Generally, obese persons have a shorter life expectancy; they suffer earlier, more often, and more severely from a large number of diseases than do their normal-weight counterparts. For example, people who are obese are also frequently affected by diabetes; in fact, worldwide, roughly 90 percent of type II diabetes cases are caused by excess weight. According to the CDC, obesity increases the risk of developing a number of potentially serious health problems, including:
- Coronary heart disease
- High blood pressure
- Type 2 diabetes
- Some cancers (breast, colon, endometrial, gallbladder, kidney, and liver)
- Sleep apnea
- High LDL cholesterol, low HDL cholesterol, or high levels of triglycerides
- Infertility or irregular periods besides its physical consequences, obesity may also take an emotional toll: Some people with obesity experience depression, feelings of social isolation, discrimination and an overall lower quality of life, according to the Mayo Clinic.
How to improve your health from Obesity
According to the CDC, here are some tips that may help people lose weight successfully:
Keep a daily food diary, which can make people more aware of what foods they eat, when they eat them and how much they consume, as well as identify potentially unhealthy eating habits, such as eating when stressed or not hungry. Make small changes to your eating habits, such as eating more slowly, putting your fork down between bites and drinking more water, which can all help to reduce the number of calories people consume.
Once you’ve lost weight, regular physical activity (60 to 90 minutes of moderate-intensity physical activity per day, on most days of the week) can help keep weight off, the CDC says.
In addition, according to the Mayo Clinic, to achieve a healthy weight and adopt healthier eating habits, people may need to see several health professionals, including a dietitian, behavioral therapist, exercise physiologist and obesity expert. Working with a diverse team of health experts can help people make long-term changes in their eating and exercise habits and develop strategies to address any emotional and behavioral issues that may lead to weight gain and unhealthy lifestyle habits.

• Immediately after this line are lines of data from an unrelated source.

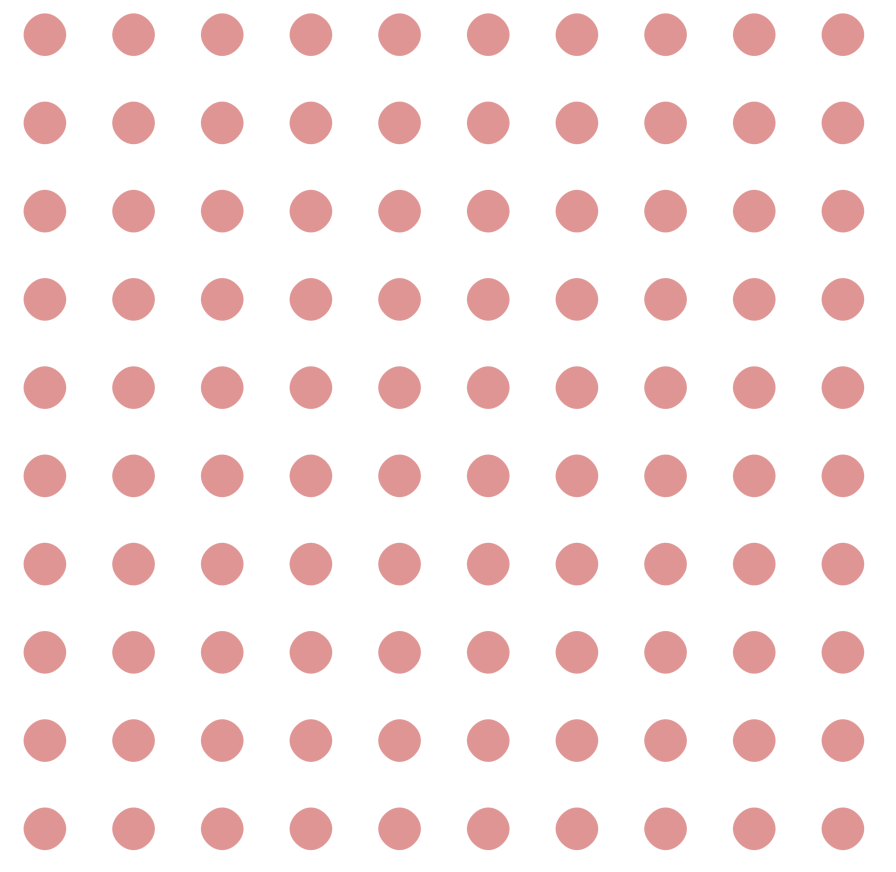
This pattern is drawn by a WebGL 2 fragment shader. Its source:

```glsl
#version 300 es
precision highp float;
// Ten by ten grid of flat rose dots on white.
// Each pixel is folded to its nearest dot centre, then tested against a
// circle whose radius swells slightly along the four axes.

#define FIRST_DOT vec2(0.0501, 0.0482)  // lower left centre, in canvas widths
#define PITCH vec2(0.09896, 0.09848)    // spacing, in canvas widths
#define GRID_COUNT vec2(10.0, 10.0)
#define DOT_RADIUS 0.0235
#define AXIS_SWELL 0.011                // relative bulge along the axes
#define DOT_COLOR vec3(0.871, 0.584, 0.576)
#define PAPER_COLOR vec3(1.0)

uniform vec2 u_resolution;
out vec4 fragColor;

// Signed distance to a softly four-cornered dot
float dotDistance(vec2 p) {
    float angle = atan(p.y, p.x + 1e-6);
    float radius = DOT_RADIUS * (1.0 + AXIS_SWELL * cos(4.0 * angle));
    return length(p) - radius;
}

void main() {
    vec2 uv = gl_FragCoord.xy / u_resolution.x;
    float pixel = 1.0 / u_resolution.x;

    // Offset from the nearest dot centre
    vec2 cell = floor((uv - FIRST_DOT) / PITCH + 0.5);
    cell = clamp(cell, vec2(0.0), GRID_COUNT - 1.0);
    vec2 offset = uv - FIRST_DOT - cell * PITCH;

    // Smooth edge about one and a half pixels wide
    float coverage = 1.0 - smoothstep(-0.75 * pixel, 0.75 * pixel, dotDistance(offset));
    fragColor = vec4(mix(PAPER_COLOR, DOT_COLOR, coverage), 1.0);
}
```
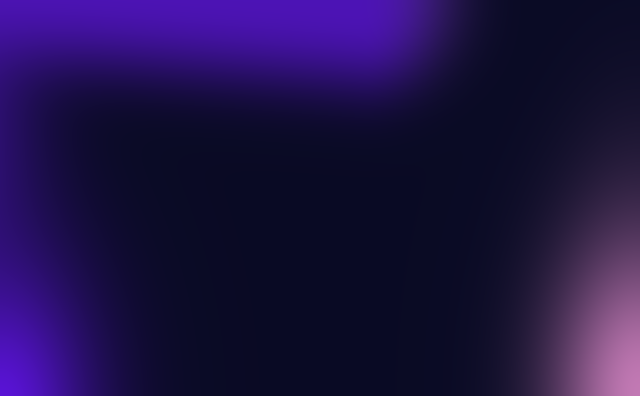
Write a Shadertoy shader that draws this background.

```glsl
// Soft aurora backdrop: violet light along the top and left edges and a pink
// glow in the lower right corner, over deep navy. Each light is a smooth
// falloff around a point or a segment, and the violet ones are screened together.

// Layout space: x runs 0..ASPECT, y runs 0..1, whatever the canvas size
const float ASPECT = 1.62;

// Colours
const vec3 NAVY       = vec3(0.037, 0.041, 0.142);
const vec3 VIOLET     = vec3(0.300, 0.075, 0.710);
const vec3 ELECTRIC   = vec3(0.355, 0.075, 0.850);
const vec3 DUSK       = vec3(0.270, 0.140, 0.480);
const vec3 PINK       = vec3(0.760, 0.475, 0.705);

// Top band: a slightly tilted segment with a flat core and soft rim
const vec2  BAND_START = vec2(0.00, 1.08);
const vec2  BAND_END   = vec2(0.93, 1.01);
const float BAND_REACH = 0.24;
const vec2  DUSK_RANGE = vec2(0.90, 1.22);

// Elliptical glows: centre and radii
const vec2  SIDE_CENTER   = vec2(-0.10, 0.70);
const vec2  SIDE_RADII    = vec2(0.20, 0.45);
const float SIDE_STRENGTH = 0.60;
const vec2  CORNER_CENTER = vec2(0.00, -0.05);
const vec2  CORNER_RADII  = vec2(0.25, 0.42);
const vec2  PINK_CENTER   = vec2(ASPECT, 0.00);
const vec2  PINK_RADII    = vec2(0.22, 0.40);
const vec2  HALO_CENTER   = vec2(ASPECT, 0.50);
const vec2  HALO_RADII    = vec2(0.18, 0.35);
const float HALO_STRENGTH = 0.06;

float segmentDistance(vec2 p, vec2 a, vec2 b) {
    vec2 ab = b - a;
    float t = clamp(dot(p - a, ab) / dot(ab, ab), 0.0, 1.0);
    return length(p - a - t * ab);
}

float ellipseGlow(vec2 p, vec2 center, vec2 radii) {
    vec2 q = (p - center) / radii;
    return exp(-dot(q, q));
}

float screenBlend(float a, float b) {
    return 1.0 - (1.0 - a) * (1.0 - b);
}

void mainImage(out vec4 fragColor, in vec2 fragCoord) {
    vec2 p = fragCoord / iResolution.xy * vec2(ASPECT, 1.0);

    // Violet lights
    float bandDistance = segmentDistance(p, BAND_START, BAND_END);
    float band = exp(-pow(bandDistance / BAND_REACH, 3.0));
    float side = SIDE_STRENGTH * ellipseGlow(p, SIDE_CENTER, SIDE_RADII);
    float corner = ellipseGlow(p, CORNER_CENTER, CORNER_RADII);
    float violetLight = screenBlend(band, screenBlend(side, corner));

    // Hue shifts: muted at the right end of the band, vivid in the corner
    vec3 violet = mix(VIOLET, DUSK, smoothstep(DUSK_RANGE.x, DUSK_RANGE.y, p.x));
    violet = mix(violet, ELECTRIC, corner);

    // Pink corner with a faint halo above it
    float pinkLight = screenBlend(
        ellipseGlow(p, PINK_CENTER, PINK_RADII),
        HALO_STRENGTH * ellipseGlow(p, HALO_CENTER, HALO_RADII));

    vec3 color = mix(NAVY, violet, violetLight);
    color = mix(color, PINK, pinkLight);
    fragColor = vec4(color, 1.0);
}
```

Treatment for Obesity
The treatment of obesity has two main objectives: removal of the causative factors, which may be difficult if the causes are of emotional or psychological origin, and removal of surplus fat by reducing food intake. Return to normal body weight by reducing calorie intake is best done under medical supervision. Dietary fads and reducing diets that produce quick results without effort are of doubtful effectiveness in reducing body weight and keeping it down, and most are actually deleterious to health. (See dieting.) Weight loss is best achieved through increased physical activity and basic dietary changes, such as lowering total calorie intake by substituting fruits and vegetables for refined carbohydrates.
Also check: Losing Weight Healthily
Several drugs are approved for the treatment of obesity. Two of them are Belviq (lorcaserin hydrochloride) and Qsymia (phentermine and topiramate). Belviq decreases obese individuals’ cravings for carbohydrate-rich foods by stimulating the release of serotonin, which normally is triggered by carbohydrate intake. Qsymia leverages the weight-loss side effects of topiramate, an antiepileptic drug, and the stimulant properties of phentermine, an existing short-term treatment for obesity.
Other treatment options for obesity include certain prescription and over-the-counter medications that curb appetite, such as orlistat and lorcaserin, but can cause side effects, such as cramping, diarrhea, headaches, dizziness and nausea, according to the Mayo Clinic. Weight loss medication should be used along with diet and exercise to help people lose weight, and some weight loss medications are only intended for short-term use.